Monday, March 23, 2009
Me, as a Simpson: I am accessing your own database of pop culture.
Man with a Movie Camera as Database:
Redundant Technology Iniative
Most wanted paintings:
Rafael Lozano-Hemner, body movies
Man with a movie camera
giver of names
(look at images, watch movies)
Space Invaders: Early abstract game interface
Melies: Magic Whiskers
Artists intervening in standardized apparatus: Matt Wheeler
Scientific images and visual imagination:
Spectacle of Lumiere's train film:
Exiting the factory
Garden scene 1888
Montage: Battleship Potempkin
Claude Monet, Arrival of the Normandy Train, Gare Saint-Lazare, 1877
Muybridge: Photography as Empirical Evidence
Visibility is also about bringing the inanimate to life.
Monday, March 9, 2009
And Exxon Secrets: http://www.greenpeace.org/usa/campaigns/global-warming-and-energy/exxon-secrets
Mapping the Web Infome
see Shredder and p-Soup
Institutions showcasing online art:
Some independent initiatives on the web are perhaps more appropriate models:

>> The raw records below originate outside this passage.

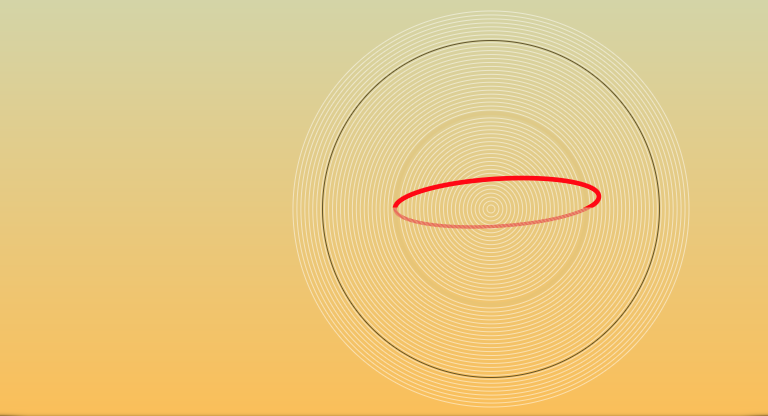
Write a Shadertoy shader that draws this background.

```glsl
// Fine concentric rings and a tilted red orbit over a warm vertical gradient.

#define RING_CENTRE vec2(0.6393, 0.4976)
#define RING_COUNT 50.0
#define RING_STEP 0.00952
#define RING_ALPHA 0.48
#define GAP_RADIUS 0.230
#define DARK_RADIUS 0.405
#define LINE_HALF 0.0012
#define ORBIT_CENTRE vec2(0.6471, 0.5132)
#define ORBIT_RADII vec2(0.245, 0.057)
#define ORBIT_SHEAR 0.0588
#define HORIZON 0.501

const vec3 SKY_TOP = vec3(0.830, 0.832, 0.655);
const vec3 SKY_BOTTOM = vec3(0.982, 0.748, 0.350);
const vec3 TAN = vec3(0.87, 0.76, 0.48);
const vec3 DARK = vec3(0.30, 0.25, 0.10);
const vec3 RED = vec3(1.0, 0.03, 0.08);
const vec3 FADED_RED = vec3(0.91, 0.42, 0.36);

// Share of a pixel covered by a line, given the distance to its middle
float stroke(float dist, float halfWidth, float pixel) {
    float lo = max(dist - 0.5 * pixel, -halfWidth);
    float hi = min(dist + 0.5 * pixel, halfWidth);
    return clamp((hi - lo) / pixel, 0.0, 1.0);
}

// Approximate signed distance to a sheared ellipse
float orbitDistance(vec2 p) {
    vec2 q = vec2(p.x, p.y - ORBIT_SHEAR * p.x);
    float k = max(length(q / ORBIT_RADII), 1e-4);
    vec2 g = q / (ORBIT_RADII * ORBIT_RADII * k);
    g.x -= ORBIT_SHEAR * g.y;
    return (k - 1.0) / max(length(g), 1e-4);
}

void mainImage(out vec4 fragColor, in vec2 fragCoord) {
    vec2 uv = fragCoord / iResolution.xy;
    vec2 aspect = vec2(iResolution.x / iResolution.y, 1.0);
    float pixel = 1.0 / iResolution.y;

    // Background, with a thin shade along the bottom corners
    vec3 color = mix(SKY_BOTTOM, SKY_TOP, uv.y);
    float corner = smoothstep(0.46, 0.5, abs(uv.x - 0.5));
    color *= 1.0 - (0.2 + 0.3 * corner) * exp(-uv.y / 0.003);

    // Pale rings, broken by one tan band
    float radius = length((uv - RING_CENTRE) * aspect);
    float index = clamp(round(radius / RING_STEP), 1.0, RING_COUNT);
    float ring = stroke(radius - index * RING_STEP, LINE_HALF, pixel);
    float band = stroke(radius - GAP_RADIUS, 0.0045, pixel);
    color = mix(color, vec3(1.0), RING_ALPHA * ring * (1.0 - band));
    color = mix(color, TAN, 0.35 * band);

    // Dark circle
    float circle = stroke(radius - DARK_RADIUS, LINE_HALF, pixel);
    color = mix(color, DARK, 0.85 * circle);

    // Orbit: solid above the horizon, thinner and hatched below
    vec2 p = (uv - ORBIT_CENTRE) * aspect;
    float dist = orbitDistance(p);
    float front = smoothstep(-0.5, 0.5, (uv.y - HORIZON) / pixel);
    float hatch = 0.82 + 0.18 * cos(6.28318 * (p.x + p.y) / 0.0098);
    color = mix(color, FADED_RED, (1.0 - front) * hatch * stroke(dist, 0.0042, pixel));
    color = mix(color, RED, front * stroke(dist, 0.0056, pixel));

    fragColor = vec4(color, 1.0);
}
```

The problem of the history of the web is addressed by the wayback machine:
Search for www.theyrule.net
Networked Activism, Networked Collective Performance
Slo-mo Home Depot:
Reclaiming Public Spaces:
Japanese Device Art
Sunday, March 1, 2009
Images: Tomb Raider
Redundant technology initiative
Most wanted paintings
We also looked at a DVD of my work, and two new media installations, as well as "Ghost Dances" By Bill T. Jones
Friday, February 20, 2009
Albrect Durer's Perspectograph
Picasso. Woman Playing the Mandolin (1909).
Early cinema’s most prolific star, Annabelle Moore. Appeared in films for Edison and biograph between 1894 and 1897, starred in the first film in the Kinetoscope’s first showing in London in 1894. Sales boosted when it was rumoured she would appear nude at a private dinner party in New York.
The Kantian Sublime:
Caspar David Friedrich. Wanderer Above the Sea of Fog. 1817.
The Game of Life
Play first one
See: Bodies Movies (Second video) and Underscan
"Interacting with an Intelligent Dancing Figure: Artistic Experiments at the Crossroads between Art and Cognitive Science" Leonardo. February 2005, Vol. 38, No. 1, Pages 46-53
Monday, February 9, 2009
M.C. McCain Design Speaker Series presents
Thursday, February 12, at 6:45 p.m.
Ontario College of Art & Design
Auditorium, 100 McCaul Street, Toronto
www.ocad.ca | 416-977-6000
All are welcome to attend, and admission is free. Seating is limited; guests are advised to arrive early.
Natalie Jeremijenko is Director of the xDesign Environmental Health Clinic at New York University's Steinhardt School of Culture, Education, and Human Development, where she is an assistant professor in Art, and affiliated with the Computer Science Department. She is also a visiting professor at the Royal College of Art in London, England and an artist not-in-residence at the Institute for the Future in Palo Alto, California. Previously she taught visual arts at the University of California, San Diego and engineering at Yale University.
Jeremijenko, whose background includes studies in biochemistry, physics, neuroscience and precision engineering, creates work described as experimental design, as it explores opportunities presented by new technologies for non-violent social change. Her research centres on structures of participation in the production of knowledge and information, and the political and social possibilities (and limitations) of information and emerging technologies - mostly through public experiments. In this vein, her work spans a range of media from statistical indices (such as the Despondency Index, which linked the Dow Jones to the suicide rate at San Francisco's Golden Gate Bridge) to biological substrates (such as the installations of cloned trees in pairs in various urban micro-climates) to robotics (such as the development of feral robotic dog packs to investigate environmental hazards). Her permanent installation on th
Sarah Mulholland, Media & Communications Coordinator, OCAD
email@example.com , 416-977-6000 Ext. 327 (mobile Ext. 1327)